It seems that ordinary Western Digital (WD) hard drives have an “advanced” feature that makes them unsuitable for either hardware or software RAID. Since I like to mirror the family's hard drives for security in the event of hard drive failure — we had one fail on my wife's machine last week so this is hardly paranoia — this is something I am glad I found before placing an order.
Western Digital manufactures desktop edition hard drives and RAID Edition hard drives. Each type of hard drive is designed to work specifically in either a desktop computer environment or on RAID controller.
If you install and use a desktop edition hard drive connected to a RAID controller, the drive may not work correctly unless jointly qualified by an enterprise OEM. This is caused by the normal error recovery procedure that a desktop edition hard drive uses.
When an error is found on a desktop edition hard drive, the drive will enter into a deep recovery cycle to attempt to repair the error, recover the data from the problematic area, and then reallocate a dedicated area to replace the problematic area. This process can take up to 2 minutes depending on the severity of the issue. Most RAID controllers allow a very short amount of time for a hard drive to recover from an error. If a hard drive takes too long to complete this process, the drive will be dropped from the RAID array. Most RAID controllers allow from 7 to 15 seconds for error recovery before dropping a hard drive from an array. Western Digital does not recommend installing desktop edition hard drives in an enterprise environment (on a RAID controller).

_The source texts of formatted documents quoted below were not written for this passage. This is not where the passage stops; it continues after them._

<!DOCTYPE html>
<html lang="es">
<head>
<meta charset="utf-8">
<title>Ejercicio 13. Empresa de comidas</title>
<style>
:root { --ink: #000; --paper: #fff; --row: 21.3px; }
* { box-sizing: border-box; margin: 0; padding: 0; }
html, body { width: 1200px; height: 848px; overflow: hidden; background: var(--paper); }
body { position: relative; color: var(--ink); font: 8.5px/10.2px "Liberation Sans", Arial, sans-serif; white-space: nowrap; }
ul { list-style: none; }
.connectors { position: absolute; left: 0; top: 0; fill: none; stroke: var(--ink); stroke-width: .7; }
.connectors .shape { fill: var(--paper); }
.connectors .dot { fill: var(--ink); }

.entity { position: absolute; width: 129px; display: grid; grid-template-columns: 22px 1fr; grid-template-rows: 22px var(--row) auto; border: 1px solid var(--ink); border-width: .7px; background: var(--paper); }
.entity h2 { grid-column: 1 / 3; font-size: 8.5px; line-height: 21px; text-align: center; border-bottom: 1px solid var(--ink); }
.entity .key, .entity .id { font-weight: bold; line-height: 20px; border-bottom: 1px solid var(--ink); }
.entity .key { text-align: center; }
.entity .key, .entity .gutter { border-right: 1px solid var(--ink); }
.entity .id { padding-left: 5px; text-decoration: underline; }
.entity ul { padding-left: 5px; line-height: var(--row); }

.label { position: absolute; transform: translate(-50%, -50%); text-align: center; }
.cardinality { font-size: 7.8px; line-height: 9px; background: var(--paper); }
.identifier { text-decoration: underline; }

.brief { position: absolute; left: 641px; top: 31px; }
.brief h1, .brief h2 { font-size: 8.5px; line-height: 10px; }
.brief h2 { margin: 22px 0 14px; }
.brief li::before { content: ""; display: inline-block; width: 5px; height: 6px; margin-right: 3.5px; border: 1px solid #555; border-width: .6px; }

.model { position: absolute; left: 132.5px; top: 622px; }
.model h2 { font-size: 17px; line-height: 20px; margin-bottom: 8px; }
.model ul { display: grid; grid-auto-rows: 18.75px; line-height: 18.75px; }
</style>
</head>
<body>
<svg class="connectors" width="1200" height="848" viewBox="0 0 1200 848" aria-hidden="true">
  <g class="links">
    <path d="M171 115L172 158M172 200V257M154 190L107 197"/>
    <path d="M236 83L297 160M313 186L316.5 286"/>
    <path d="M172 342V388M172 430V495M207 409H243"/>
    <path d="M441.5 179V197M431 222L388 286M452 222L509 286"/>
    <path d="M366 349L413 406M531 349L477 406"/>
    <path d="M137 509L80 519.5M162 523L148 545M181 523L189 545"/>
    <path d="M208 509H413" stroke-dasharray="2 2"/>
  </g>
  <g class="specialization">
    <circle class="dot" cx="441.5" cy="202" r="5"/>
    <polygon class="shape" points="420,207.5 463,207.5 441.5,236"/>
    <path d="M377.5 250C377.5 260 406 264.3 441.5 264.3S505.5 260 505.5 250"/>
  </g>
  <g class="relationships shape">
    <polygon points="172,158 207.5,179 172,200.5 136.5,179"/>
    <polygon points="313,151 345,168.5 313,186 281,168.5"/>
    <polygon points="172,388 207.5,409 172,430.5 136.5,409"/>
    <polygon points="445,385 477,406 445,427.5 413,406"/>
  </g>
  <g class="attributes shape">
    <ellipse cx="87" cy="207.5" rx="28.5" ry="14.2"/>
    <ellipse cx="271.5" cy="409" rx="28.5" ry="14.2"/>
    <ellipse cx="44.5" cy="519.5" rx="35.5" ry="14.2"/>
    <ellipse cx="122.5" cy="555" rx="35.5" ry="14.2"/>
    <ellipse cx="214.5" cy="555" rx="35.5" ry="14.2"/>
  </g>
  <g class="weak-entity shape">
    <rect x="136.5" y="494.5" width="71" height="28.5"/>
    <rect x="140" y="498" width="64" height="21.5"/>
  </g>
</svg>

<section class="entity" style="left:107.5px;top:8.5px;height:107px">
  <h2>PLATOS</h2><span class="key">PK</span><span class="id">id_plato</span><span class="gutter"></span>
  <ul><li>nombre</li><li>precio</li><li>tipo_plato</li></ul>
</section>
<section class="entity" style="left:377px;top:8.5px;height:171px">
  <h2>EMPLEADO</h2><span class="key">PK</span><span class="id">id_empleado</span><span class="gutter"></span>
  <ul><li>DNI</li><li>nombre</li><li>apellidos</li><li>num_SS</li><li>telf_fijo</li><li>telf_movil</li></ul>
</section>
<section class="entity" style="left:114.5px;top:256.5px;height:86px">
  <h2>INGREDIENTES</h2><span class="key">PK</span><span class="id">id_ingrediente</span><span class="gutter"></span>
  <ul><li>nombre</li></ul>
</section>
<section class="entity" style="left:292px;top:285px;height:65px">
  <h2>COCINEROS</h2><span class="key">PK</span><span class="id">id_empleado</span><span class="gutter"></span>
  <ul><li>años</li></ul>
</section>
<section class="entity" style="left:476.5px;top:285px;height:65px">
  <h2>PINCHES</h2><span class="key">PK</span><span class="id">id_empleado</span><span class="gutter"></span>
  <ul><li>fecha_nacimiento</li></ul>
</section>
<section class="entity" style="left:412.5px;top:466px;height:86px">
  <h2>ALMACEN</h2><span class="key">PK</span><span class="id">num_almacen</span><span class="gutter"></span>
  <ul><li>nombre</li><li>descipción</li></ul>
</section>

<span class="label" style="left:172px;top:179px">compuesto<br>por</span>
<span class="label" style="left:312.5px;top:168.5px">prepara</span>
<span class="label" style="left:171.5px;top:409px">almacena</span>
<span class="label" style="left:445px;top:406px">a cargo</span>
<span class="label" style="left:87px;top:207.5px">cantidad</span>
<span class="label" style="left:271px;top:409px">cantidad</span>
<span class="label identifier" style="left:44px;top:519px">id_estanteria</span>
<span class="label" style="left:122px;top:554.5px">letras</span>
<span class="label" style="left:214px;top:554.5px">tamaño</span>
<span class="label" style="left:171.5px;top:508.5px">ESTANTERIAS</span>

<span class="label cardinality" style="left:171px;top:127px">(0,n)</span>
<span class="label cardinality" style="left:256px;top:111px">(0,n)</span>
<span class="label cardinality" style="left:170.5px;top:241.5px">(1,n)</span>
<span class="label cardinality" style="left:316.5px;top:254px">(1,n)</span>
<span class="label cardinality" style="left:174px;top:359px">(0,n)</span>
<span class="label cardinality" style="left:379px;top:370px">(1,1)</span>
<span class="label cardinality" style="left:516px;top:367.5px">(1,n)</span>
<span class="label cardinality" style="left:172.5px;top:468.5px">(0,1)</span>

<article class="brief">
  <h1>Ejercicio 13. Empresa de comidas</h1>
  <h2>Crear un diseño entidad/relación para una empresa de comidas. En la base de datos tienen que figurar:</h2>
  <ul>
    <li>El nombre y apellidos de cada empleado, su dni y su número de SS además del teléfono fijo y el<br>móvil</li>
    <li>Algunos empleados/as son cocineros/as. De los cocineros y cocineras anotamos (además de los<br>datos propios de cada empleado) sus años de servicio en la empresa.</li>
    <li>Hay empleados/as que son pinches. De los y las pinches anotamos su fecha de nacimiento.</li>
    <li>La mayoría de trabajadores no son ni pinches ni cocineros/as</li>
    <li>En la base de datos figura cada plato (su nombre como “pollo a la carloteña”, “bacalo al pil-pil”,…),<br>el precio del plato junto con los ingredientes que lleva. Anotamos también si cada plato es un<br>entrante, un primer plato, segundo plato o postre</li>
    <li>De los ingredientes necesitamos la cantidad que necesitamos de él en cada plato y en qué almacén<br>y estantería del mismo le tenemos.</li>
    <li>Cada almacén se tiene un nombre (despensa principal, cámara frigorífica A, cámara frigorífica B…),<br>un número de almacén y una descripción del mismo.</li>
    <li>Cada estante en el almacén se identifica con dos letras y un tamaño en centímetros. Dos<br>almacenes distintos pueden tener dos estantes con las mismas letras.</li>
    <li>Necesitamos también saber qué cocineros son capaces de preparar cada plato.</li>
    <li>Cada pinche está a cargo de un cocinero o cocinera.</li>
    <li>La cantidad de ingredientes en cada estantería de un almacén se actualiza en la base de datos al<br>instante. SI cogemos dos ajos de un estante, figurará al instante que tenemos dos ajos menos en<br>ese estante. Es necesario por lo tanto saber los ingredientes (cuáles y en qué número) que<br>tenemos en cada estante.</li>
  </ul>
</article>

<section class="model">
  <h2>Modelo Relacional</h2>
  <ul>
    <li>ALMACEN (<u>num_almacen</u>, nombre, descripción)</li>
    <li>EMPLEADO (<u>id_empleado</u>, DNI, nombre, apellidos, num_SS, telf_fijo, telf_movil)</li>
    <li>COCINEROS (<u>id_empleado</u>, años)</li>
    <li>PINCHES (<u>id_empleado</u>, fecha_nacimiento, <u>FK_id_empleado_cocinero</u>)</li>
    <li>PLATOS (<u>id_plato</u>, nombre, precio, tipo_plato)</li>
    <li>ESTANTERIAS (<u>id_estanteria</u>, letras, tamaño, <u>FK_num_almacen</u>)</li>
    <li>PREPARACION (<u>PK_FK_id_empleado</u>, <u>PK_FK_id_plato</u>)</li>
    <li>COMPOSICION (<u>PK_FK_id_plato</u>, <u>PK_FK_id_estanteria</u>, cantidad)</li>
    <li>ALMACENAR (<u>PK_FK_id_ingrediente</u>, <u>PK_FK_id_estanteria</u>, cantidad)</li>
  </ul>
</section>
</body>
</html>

I think the box should have a warning sticker about this…
Meanwhile, back to the hunt for reliable, very quiet, low-heat-producing, mass storage.